* **EXERCISE GOAL**
Only the text is wanted; write out each record below exactly and exclude all pictures.

[Saved entries]
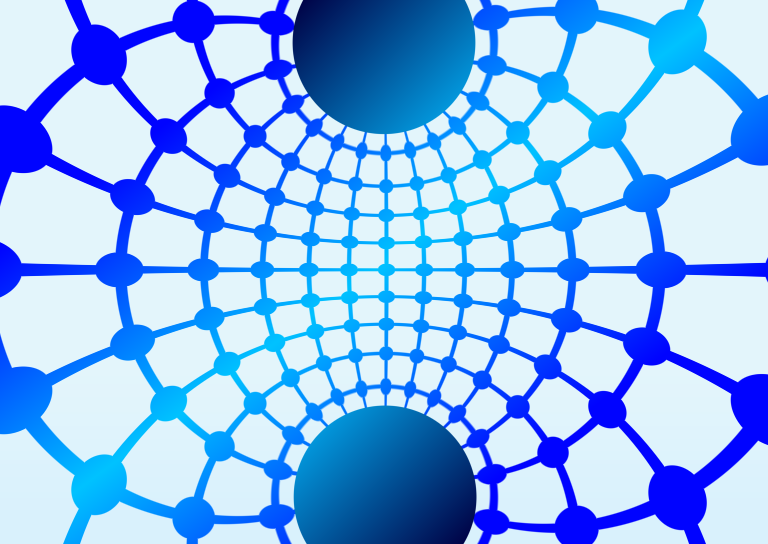
Reproduce this background procedurally as a Shadertoy shader.

```glsl
const float FOCUS = 0.3635;       // height of the two poles above and below the centre
const float DISC_RADIUS = 0.168;

// Bipolar map: complex arctangent with poles at (0, 1) and (0, -1)
vec2 bipolar(vec2 z) {
    float across = 0.5 * atan(2.0 * z.x, 1.0 - dot(z, z));
    float towardPole = 0.25 * log((z.x * z.x + (z.y + 1.0) * (z.y + 1.0) + 1e-6)
                                / (z.x * z.x + (z.y - 1.0) * (z.y - 1.0) + 1e-6));
    return vec2(across, towardPole);
}

// Signed distance, in cells, to a net of thin bars with round knots
float netDistance(vec2 cell) {
    vec2 offset = abs(cell - round(cell));
    float bars = min(offset.x, offset.y) - 0.056;
    float knots = length(offset) - 0.235;
    return min(bars, knots);
}

float coverage(float dist, float pixel) {
    return 1.0 - smoothstep(-0.7 * pixel, 0.7 * pixel, dist);
}

void mainImage(out vec4 fragColor, in vec2 fragCoord) {
    float pixel = 1.0 / iResolution.y;
    vec2 p = (fragCoord - 0.5 * iResolution.xy) * pixel - vec2(0.001, 0.004);

    // Pale backdrop, a little deeper at the bottom
    vec3 color = mix(vec3(0.85, 0.945, 0.99), vec3(0.89, 0.96, 0.985),
                     smoothstep(-0.5, -0.15, p.y));

    // Warped net: rows spread out toward the poles
    vec2 z = p / FOCUS;
    vec2 w = bipolar(z);
    vec2 cell = vec2((w.x - 0.01) / 0.1875, 7.4 * w.y / (1.0 + 0.55 * w.y * w.y));
    float stretch = length(vec2(1.0 + z.x * z.x - z.y * z.y, 2.0 * z.x * z.y));
    float cellPixel = pixel / (0.16 * FOCUS * max(stretch, 0.05));

    // Cyan along the rising diagonal, pure blue away from it
    float diagonal = abs(dot(p, vec2(0.597, -0.803)) + 0.012);
    float cyan = clamp(1.0 - diagonal / 0.445, 0.0, 1.0);
    vec3 netColor = mix(vec3(0.0, 0.01, 1.0), vec3(0.0, 0.76, 1.0), cyan);
    color = mix(color, netColor, coverage(netDistance(cell), cellPixel));

    // Shaded discs over both poles, the lower one turned half around
    vec2 q = (p.y > 0.0 ? p : -p) - vec2(-0.001, 0.4175);
    float light = clamp(0.5 + 0.5 * dot(q, vec2(0.707, -0.707)) / DISC_RADIUS, 0.0, 1.0);
    vec3 discColor = mix(vec3(0.0, 0.0, 0.27), vec3(0.01, 0.59, 0.86), light);
    color = mix(color, discColor, coverage(length(q) - DISC_RADIUS, pixel));

    fragColor = vec4(color, 1.0);
}
```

* **RESULT OF THE TASK**
Reproduce this background procedurally as a Shadertoy shader.

```glsl
const float FOCUS = 0.3635;       // height of the two poles above and below the centre
const float DISC_RADIUS = 0.168;

// Bipolar map: complex arctangent with poles at (0, 1) and (0, -1)
vec2 bipolar(vec2 z) {
    float across = 0.5 * atan(2.0 * z.x, 1.0 - dot(z, z));
    float towardPole = 0.25 * log((z.x * z.x + (z.y + 1.0) * (z.y + 1.0) + 1e-6)
                                / (z.x * z.x + (z.y - 1.0) * (z.y - 1.0) + 1e-6));
    return vec2(across, towardPole);
}

// Signed distance, in cells, to a net of thin bars with round knots
float netDistance(vec2 cell) {
    vec2 offset = abs(cell - round(cell));
    float bars = min(offset.x, offset.y) - 0.056;
    float knots = length(offset) - 0.235;
    return min(bars, knots);
}

float coverage(float dist, float pixel) {
    return 1.0 - smoothstep(-0.7 * pixel, 0.7 * pixel, dist);
}

void mainImage(out vec4 fragColor, in vec2 fragCoord) {
    float pixel = 1.0 / iResolution.y;
    vec2 p = (fragCoord - 0.5 * iResolution.xy) * pixel - vec2(0.001, 0.004);

    // Pale backdrop, a little deeper at the bottom
    vec3 color = mix(vec3(0.85, 0.945, 0.99), vec3(0.89, 0.96, 0.985),
                     smoothstep(-0.5, -0.15, p.y));

    // Warped net: rows spread out toward the poles
    vec2 z = p / FOCUS;
    vec2 w = bipolar(z);
    vec2 cell = vec2((w.x - 0.01) / 0.1875, 7.4 * w.y / (1.0 + 0.55 * w.y * w.y));
    float stretch = length(vec2(1.0 + z.x * z.x - z.y * z.y, 2.0 * z.x * z.y));
    float cellPixel = pixel / (0.16 * FOCUS * max(stretch, 0.05));

    // Cyan along the rising diagonal, pure blue away from it
    float diagonal = abs(dot(p, vec2(0.597, -0.803)) + 0.012);
    float cyan = clamp(1.0 - diagonal / 0.445, 0.0, 1.0);
    vec3 netColor = mix(vec3(0.0, 0.01, 1.0), vec3(0.0, 0.76, 1.0), cyan);
    color = mix(color, netColor, coverage(netDistance(cell), cellPixel));

    // Shaded discs over both poles, the lower one turned half around
    vec2 q = (p.y > 0.0 ? p : -p) - vec2(-0.001, 0.4175);
    float light = clamp(0.5 + 0.5 * dot(q, vec2(0.707, -0.707)) / DISC_RADIUS, 0.0, 1.0);
    vec3 discColor = mix(vec3(0.0, 0.0, 0.27), vec3(0.01, 0.59, 0.86), light);
    color = mix(color, discColor, coverage(length(q) - DISC_RADIUS, pixel));

    fragColor = vec4(color, 1.0);
}
```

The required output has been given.